For graphic files, you may make R-Studio show them as icons.
Graphic files shown as icons.
Fig.24. Graphic files shown as icons.
Click image to enlarge

Many other files can be displayed in a built-in File Previewer. Double-click the file to play it back.

The File Previewer in R-Studio supports many file formats, including almost all graphic, video, and audio files, and Microsoft Office, Open/Libre Office, and pdf documents. It plays/shows them even without their native applications installed.
Graphic files shown as icons
Fig.25. Movie file played back in Previewer.
Click image to enlarge

You may also search for individual files and folders. See R-Studio help for details: Searching for a File.

5. Mark files for recovery.
Files marked for recovery
Fig.26. Files marked for recovery.
Click image to enlarge

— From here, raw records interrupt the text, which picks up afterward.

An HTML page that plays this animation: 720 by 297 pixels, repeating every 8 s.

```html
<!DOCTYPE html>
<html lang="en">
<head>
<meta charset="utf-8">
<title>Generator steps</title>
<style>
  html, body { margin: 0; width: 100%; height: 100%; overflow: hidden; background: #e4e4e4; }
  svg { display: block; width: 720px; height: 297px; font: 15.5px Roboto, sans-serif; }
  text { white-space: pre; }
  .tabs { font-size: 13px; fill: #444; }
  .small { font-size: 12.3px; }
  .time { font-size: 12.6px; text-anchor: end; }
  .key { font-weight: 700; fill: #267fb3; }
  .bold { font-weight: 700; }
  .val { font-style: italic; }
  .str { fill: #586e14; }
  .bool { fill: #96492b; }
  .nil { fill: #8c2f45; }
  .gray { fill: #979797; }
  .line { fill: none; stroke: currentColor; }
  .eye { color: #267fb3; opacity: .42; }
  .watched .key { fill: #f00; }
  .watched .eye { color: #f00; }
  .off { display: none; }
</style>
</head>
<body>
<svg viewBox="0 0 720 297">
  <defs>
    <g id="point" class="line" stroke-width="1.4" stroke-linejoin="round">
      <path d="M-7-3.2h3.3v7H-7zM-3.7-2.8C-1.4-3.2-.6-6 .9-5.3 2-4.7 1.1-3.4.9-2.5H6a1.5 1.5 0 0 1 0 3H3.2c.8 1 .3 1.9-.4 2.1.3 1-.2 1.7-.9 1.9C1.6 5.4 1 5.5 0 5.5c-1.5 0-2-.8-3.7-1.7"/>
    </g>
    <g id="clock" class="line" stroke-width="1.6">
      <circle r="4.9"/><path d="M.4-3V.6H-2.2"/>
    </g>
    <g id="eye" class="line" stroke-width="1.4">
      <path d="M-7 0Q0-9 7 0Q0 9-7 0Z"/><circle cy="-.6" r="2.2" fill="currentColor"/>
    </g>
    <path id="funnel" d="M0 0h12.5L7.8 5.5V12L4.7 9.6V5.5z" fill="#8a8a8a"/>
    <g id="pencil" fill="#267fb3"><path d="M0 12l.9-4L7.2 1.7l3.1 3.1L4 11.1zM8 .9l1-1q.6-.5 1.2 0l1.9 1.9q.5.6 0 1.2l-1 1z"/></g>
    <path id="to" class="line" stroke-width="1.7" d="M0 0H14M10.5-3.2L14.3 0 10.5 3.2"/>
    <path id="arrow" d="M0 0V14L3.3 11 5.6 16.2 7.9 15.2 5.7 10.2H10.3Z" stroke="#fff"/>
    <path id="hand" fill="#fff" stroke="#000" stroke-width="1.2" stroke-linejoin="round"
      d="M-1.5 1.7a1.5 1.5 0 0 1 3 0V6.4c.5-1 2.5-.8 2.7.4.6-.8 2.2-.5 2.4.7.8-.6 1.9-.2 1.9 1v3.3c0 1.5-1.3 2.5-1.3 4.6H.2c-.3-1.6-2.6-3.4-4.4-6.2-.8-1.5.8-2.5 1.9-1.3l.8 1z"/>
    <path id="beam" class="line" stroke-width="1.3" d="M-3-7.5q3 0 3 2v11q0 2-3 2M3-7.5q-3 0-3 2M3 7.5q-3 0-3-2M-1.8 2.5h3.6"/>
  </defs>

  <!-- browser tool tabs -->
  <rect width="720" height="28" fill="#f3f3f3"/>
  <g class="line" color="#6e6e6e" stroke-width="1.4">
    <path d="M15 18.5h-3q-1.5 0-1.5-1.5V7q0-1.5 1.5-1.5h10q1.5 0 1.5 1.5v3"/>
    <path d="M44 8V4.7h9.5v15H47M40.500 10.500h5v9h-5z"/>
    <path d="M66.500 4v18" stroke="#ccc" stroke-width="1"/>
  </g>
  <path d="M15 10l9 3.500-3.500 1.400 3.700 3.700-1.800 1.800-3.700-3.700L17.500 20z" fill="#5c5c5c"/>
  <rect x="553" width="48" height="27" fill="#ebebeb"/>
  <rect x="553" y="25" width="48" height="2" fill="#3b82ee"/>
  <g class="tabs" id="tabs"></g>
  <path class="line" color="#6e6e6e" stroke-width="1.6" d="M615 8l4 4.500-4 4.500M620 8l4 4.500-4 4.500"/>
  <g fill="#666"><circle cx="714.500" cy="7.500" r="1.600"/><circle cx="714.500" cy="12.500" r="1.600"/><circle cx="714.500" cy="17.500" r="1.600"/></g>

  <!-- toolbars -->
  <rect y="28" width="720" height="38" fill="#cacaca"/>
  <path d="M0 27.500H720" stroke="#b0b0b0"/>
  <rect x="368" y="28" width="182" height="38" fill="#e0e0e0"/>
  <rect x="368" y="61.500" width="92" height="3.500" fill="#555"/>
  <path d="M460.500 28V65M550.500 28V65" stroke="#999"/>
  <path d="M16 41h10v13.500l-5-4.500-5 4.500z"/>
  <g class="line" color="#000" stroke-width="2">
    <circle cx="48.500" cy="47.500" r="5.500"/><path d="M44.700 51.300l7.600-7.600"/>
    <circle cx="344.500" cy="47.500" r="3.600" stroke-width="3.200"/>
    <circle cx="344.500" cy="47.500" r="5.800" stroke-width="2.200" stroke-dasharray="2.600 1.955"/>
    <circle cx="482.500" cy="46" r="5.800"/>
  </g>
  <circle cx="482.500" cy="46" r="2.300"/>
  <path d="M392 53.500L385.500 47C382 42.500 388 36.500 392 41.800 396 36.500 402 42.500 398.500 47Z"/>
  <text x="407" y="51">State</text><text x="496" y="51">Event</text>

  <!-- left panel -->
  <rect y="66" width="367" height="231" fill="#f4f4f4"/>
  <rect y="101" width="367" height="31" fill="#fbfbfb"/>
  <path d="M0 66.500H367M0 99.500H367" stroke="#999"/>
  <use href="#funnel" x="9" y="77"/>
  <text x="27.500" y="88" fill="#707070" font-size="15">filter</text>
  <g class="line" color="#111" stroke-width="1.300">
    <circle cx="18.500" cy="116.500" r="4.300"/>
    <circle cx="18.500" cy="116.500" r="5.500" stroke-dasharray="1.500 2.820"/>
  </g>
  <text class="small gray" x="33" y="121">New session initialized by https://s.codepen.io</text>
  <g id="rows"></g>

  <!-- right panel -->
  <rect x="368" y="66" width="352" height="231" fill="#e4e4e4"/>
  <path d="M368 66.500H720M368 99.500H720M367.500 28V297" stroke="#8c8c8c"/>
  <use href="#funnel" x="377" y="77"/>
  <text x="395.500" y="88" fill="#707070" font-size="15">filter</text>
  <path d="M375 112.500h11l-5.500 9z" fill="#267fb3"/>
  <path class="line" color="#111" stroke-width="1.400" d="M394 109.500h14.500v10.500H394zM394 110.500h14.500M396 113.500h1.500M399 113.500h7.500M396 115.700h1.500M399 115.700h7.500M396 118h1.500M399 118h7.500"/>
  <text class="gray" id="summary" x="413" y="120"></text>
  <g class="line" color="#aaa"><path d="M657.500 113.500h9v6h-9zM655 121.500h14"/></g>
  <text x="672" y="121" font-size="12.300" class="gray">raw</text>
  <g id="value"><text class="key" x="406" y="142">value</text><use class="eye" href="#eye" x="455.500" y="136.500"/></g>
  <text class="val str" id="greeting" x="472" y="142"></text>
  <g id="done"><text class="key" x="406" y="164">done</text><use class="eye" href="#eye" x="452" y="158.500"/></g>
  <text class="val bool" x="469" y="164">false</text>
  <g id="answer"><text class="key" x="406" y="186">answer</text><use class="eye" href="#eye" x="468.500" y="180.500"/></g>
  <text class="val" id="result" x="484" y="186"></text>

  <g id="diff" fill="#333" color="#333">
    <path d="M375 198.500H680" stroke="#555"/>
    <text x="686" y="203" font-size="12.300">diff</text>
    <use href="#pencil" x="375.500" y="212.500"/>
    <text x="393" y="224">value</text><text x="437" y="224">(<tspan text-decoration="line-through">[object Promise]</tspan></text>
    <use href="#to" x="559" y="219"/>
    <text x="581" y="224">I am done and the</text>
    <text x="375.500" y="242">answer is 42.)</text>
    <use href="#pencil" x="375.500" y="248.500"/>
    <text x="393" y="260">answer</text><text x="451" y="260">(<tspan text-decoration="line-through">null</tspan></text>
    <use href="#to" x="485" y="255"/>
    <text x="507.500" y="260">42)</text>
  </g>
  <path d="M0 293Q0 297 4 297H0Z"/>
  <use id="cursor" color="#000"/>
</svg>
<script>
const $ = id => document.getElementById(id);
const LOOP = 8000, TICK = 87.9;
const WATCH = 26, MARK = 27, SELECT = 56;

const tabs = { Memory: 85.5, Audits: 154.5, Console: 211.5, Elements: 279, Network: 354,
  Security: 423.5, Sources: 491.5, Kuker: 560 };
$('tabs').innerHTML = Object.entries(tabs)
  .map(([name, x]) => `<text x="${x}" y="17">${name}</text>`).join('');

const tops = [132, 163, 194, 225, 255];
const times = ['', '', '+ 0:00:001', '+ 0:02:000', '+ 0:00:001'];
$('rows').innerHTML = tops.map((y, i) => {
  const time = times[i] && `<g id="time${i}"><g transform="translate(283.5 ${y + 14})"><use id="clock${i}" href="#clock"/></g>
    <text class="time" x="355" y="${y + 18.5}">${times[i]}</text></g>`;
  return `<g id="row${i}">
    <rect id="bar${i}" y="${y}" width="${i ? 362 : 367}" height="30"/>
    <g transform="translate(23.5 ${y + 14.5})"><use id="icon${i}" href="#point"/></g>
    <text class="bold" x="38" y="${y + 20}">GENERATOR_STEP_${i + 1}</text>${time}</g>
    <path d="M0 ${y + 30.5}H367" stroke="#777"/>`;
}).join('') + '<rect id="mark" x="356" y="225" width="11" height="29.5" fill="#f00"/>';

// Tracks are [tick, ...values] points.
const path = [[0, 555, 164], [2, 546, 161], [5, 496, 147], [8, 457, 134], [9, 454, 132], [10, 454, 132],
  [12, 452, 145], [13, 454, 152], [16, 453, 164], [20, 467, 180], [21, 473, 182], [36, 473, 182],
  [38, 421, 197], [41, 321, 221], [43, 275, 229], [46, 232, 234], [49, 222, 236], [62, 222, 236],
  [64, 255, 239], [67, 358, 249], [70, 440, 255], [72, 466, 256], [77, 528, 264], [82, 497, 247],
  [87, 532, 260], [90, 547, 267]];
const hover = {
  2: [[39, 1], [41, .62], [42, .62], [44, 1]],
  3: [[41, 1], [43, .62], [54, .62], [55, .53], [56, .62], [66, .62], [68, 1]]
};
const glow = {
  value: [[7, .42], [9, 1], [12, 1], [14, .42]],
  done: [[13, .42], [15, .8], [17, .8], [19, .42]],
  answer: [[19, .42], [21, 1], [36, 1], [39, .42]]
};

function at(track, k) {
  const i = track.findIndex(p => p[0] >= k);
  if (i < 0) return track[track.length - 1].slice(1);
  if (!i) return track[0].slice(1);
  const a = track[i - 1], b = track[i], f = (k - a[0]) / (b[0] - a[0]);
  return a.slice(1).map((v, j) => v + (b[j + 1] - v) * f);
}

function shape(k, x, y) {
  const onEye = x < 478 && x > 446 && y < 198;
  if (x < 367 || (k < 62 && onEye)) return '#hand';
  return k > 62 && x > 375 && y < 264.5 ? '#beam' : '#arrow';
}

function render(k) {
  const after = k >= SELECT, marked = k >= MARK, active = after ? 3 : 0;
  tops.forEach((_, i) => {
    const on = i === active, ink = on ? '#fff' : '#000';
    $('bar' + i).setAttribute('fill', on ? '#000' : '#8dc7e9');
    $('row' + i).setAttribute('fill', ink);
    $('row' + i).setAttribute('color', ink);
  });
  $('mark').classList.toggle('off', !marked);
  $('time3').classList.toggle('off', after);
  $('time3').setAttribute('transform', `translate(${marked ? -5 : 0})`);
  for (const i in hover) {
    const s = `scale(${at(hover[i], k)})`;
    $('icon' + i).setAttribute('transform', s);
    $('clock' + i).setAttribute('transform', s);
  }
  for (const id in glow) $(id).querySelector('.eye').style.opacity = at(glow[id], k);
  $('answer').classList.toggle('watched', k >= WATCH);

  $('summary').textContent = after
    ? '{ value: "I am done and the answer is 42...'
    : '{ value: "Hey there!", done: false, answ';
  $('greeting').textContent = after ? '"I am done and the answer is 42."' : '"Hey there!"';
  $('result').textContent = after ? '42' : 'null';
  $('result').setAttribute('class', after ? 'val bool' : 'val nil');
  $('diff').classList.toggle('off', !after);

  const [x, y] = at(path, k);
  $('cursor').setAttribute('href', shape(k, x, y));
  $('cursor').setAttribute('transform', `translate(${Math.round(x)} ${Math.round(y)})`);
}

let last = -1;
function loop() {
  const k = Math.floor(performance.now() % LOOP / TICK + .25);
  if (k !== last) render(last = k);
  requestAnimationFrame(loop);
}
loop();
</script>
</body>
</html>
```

When all necessary files are marked, click the Recover Marked button and specify a place to store recovered files and other recovery parameters.
Files marked for recovery
Fig.27. Recovery parameters.
Click image to enlarge.

In most cases, leave them with their default values. See R-Studio help for more details if necessary: Basic File Recovery.

When all parameters are specified, click the OK button, and R-Studio will start file recovery showing its progress.
File Recovery Report
Fig.28. Recovery progress.
Click image to enlarge

Once the recovery is completed, you may go to the folder the recovered files have been saved to and browse through them.
Recovered files
Fig.29. Recovered files.
Click image to enlarge

Conclusions
In our both NAS recovery cases R-Studio restored the RAID configuration automatically even for complex mdadm/LVM2 volumes, found deleted files and folders, and was able to recover all, even deleted, files.

Linux Recovery Feedback
14 feedbacks
Rating: 4.9 / 5
Hello!
Thank you very much for R-Studio for Linux.
Please pay attention to new Linux package manager `Snappy` => https://snapcraft.io/
Good luck!
Great programm, great service, TOP !A+++
While currently evaluatin R-Studio for Linux i`m quite impressed with how thorough it is.

Regrettably it`s not possible to simply restore the accidently zapped partitions ?

An installer wiped my boot drive without asking and erased LVM and other partitions.
I used R-Linux to recovery my company files after a RAID 1 failure. Not only did it work great in windows 10 but it was free. You guys are awesome!!! A+++++++++++++ I hope I never need your software again:)
R-Linux 5.4 восстановил данные c переразбитого и переформатированного два раза раздела, после переустановки ОС дважды! Лучший софт!